Thus far, Paul, Priscilla, and Aquilla have been instrumental in setting the record straight on some errant, or incomplete instructions. John had been a powerful figure, and many who came to the festivals were influenced by what they heard of him, and from him. In the case of Apollos and the twelve disciples, they ahd been taught from John, and knew quite a bit, but there were some key elements that had to be introduced to them. Even today, we have many acquaintances who know bits and pieces of the Gospel, but they have to be taught fully the way of the Lord. Very often, it is this little piece thay know that causes them to think they understand, and some have rejected the Gospel based on this kind of knowledge.
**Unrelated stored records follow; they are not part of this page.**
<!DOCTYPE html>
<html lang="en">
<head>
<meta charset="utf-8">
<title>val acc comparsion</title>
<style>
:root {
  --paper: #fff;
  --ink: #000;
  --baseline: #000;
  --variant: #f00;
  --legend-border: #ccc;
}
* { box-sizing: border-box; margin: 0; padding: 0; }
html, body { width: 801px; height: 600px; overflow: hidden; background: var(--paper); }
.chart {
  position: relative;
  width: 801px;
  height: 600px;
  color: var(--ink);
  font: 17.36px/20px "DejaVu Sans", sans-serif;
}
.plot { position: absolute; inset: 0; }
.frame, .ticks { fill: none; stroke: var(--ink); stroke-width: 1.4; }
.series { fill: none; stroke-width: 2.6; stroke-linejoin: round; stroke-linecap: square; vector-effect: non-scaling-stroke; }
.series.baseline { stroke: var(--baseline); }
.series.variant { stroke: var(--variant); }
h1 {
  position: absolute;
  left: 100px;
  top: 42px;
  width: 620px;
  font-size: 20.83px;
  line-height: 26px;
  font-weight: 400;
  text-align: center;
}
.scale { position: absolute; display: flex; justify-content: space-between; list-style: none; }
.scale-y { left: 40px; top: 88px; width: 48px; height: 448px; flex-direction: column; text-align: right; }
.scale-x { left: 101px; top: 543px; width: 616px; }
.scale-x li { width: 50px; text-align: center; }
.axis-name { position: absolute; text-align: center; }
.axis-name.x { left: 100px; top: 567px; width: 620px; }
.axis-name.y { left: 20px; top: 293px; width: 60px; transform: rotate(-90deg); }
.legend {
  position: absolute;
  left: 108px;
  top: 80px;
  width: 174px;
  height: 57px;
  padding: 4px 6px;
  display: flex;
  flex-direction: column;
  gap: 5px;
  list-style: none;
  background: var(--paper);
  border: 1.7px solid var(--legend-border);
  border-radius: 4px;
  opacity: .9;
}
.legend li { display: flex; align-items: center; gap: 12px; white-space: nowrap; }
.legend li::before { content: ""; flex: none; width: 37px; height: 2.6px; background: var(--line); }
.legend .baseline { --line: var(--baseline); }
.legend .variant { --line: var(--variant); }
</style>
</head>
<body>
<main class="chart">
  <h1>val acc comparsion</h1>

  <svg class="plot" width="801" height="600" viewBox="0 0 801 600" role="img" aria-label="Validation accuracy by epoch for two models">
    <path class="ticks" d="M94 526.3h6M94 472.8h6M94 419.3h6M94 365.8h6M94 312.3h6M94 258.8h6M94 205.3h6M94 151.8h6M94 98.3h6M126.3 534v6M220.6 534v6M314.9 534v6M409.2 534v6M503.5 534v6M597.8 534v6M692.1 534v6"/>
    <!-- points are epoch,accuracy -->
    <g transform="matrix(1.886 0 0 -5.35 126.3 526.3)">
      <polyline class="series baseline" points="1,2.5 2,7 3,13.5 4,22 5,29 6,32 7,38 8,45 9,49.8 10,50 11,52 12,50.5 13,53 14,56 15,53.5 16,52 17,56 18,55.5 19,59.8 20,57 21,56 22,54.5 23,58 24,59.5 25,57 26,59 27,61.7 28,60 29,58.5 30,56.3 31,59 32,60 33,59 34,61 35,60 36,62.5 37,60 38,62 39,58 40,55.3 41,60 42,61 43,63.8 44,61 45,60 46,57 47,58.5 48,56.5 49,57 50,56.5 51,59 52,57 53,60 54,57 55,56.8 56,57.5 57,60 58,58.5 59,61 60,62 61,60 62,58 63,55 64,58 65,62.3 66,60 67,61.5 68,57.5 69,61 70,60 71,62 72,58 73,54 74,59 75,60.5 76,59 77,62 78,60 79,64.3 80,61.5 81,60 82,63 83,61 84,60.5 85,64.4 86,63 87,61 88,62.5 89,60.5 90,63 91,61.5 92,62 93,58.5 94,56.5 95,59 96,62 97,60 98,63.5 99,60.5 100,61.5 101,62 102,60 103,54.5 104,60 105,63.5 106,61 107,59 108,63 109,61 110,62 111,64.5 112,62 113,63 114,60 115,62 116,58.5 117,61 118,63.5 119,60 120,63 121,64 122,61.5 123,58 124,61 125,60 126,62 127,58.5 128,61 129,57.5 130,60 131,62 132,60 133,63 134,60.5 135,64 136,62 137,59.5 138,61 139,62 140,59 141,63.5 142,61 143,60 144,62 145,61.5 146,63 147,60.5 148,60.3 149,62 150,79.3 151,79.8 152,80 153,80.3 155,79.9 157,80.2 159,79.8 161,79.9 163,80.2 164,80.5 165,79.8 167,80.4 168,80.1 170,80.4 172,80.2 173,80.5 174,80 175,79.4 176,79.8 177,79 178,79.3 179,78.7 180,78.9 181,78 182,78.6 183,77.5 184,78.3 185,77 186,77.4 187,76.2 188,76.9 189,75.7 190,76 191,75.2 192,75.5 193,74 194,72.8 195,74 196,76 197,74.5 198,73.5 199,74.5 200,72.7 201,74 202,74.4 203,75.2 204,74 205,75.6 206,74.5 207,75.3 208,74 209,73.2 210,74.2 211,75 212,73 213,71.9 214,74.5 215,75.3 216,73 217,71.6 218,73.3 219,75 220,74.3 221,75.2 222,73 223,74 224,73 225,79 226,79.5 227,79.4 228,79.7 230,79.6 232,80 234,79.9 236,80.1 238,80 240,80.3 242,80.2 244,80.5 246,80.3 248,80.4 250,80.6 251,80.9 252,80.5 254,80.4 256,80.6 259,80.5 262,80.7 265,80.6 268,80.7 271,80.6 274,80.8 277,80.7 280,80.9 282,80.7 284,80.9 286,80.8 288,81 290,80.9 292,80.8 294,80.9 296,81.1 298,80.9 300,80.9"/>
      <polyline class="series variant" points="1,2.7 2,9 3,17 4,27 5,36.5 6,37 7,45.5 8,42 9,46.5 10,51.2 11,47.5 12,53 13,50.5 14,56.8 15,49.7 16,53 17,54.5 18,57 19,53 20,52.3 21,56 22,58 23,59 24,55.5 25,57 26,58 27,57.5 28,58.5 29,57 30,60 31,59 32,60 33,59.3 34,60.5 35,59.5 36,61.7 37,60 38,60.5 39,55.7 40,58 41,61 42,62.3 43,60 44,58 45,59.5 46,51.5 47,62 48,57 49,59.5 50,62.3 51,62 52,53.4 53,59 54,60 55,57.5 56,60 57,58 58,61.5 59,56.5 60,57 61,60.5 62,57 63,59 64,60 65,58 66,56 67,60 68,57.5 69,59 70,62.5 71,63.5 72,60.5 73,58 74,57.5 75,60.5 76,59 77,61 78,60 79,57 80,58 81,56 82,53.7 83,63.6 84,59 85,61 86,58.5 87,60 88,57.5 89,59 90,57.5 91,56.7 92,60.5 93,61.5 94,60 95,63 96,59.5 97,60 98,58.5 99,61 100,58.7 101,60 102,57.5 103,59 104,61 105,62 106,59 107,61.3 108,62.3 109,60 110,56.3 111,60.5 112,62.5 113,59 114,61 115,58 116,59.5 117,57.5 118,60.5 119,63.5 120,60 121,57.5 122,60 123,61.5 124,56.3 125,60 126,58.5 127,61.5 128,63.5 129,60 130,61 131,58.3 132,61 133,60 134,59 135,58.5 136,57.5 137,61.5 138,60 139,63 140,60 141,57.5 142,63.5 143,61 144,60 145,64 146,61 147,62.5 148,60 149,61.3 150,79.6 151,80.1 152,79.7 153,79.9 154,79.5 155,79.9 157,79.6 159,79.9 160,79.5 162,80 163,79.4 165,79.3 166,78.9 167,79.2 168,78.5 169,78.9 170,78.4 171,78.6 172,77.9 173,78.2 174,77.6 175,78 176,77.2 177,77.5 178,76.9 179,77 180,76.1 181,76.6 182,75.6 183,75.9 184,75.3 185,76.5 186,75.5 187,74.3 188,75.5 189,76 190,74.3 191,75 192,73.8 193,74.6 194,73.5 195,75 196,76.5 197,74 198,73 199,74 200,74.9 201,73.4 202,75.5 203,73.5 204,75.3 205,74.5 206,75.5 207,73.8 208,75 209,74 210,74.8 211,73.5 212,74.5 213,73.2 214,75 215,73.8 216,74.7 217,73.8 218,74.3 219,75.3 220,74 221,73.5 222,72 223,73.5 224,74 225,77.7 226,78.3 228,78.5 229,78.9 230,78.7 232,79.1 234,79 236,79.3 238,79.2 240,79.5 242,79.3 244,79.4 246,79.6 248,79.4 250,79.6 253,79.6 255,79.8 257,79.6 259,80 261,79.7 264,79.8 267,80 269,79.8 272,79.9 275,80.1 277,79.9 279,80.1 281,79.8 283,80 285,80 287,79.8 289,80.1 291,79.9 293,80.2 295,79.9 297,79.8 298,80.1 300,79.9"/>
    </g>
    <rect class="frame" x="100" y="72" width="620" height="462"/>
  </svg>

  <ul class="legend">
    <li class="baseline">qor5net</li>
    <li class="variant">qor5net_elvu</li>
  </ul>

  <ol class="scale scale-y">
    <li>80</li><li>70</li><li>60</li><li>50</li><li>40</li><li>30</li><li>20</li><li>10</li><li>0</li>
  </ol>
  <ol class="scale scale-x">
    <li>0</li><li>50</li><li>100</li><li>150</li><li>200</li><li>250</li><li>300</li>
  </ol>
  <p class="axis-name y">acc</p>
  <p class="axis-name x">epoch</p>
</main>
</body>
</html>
So you can see, that from the very beginning there has been a struggle to define what the Gospel is. Many wanted to change it, alter it, many were taught accurately but incompletely and so on all accounts the teachers had to set the record straight. As we look at today's modern religious setting, especially amongst those who are called 'Christian' there is a struggle by many to understand the common ground of the Gospel teaching; to find ways to make the names more definitive and inclusive. I imagine the struggle will always be there, but we should always strive and pray for the knowledge to understand. Our understanding must be biblical, and it must be in the power of the Spirit; the life blood of the Body of Christ. I will leave you with the words Paul wrote to the Corinthians, a church that was struggling to truly understand and act as God would have them, even if they were prone to mistakes, divisions, and misuse of what God had given them.
1 Now, brothers, I want to remind you of the gospel I preached to you, which you received and on which you have taken your stand. 2 By this gospel you are saved, if you hold firmly to the word I preached to you. Otherwise, you have believed in vain3 For what I received I passed on to you as of first importance: that Christ died for our sins according to the Scriptures, 4 that he was buried, that he was raised on the third day according to the Scriptures, 5 and that he appeared to Peter, and then to the Twelve. 6 After that, he appeared to more than five hundred of the brothers at the same time, most of whom are still living, though some have fallen asleep. 7 Then he appeared to James, then to all the apostles, 8 and last of all he appeared to me also, as to one abnormally born. (1 Cor. 15:1-11)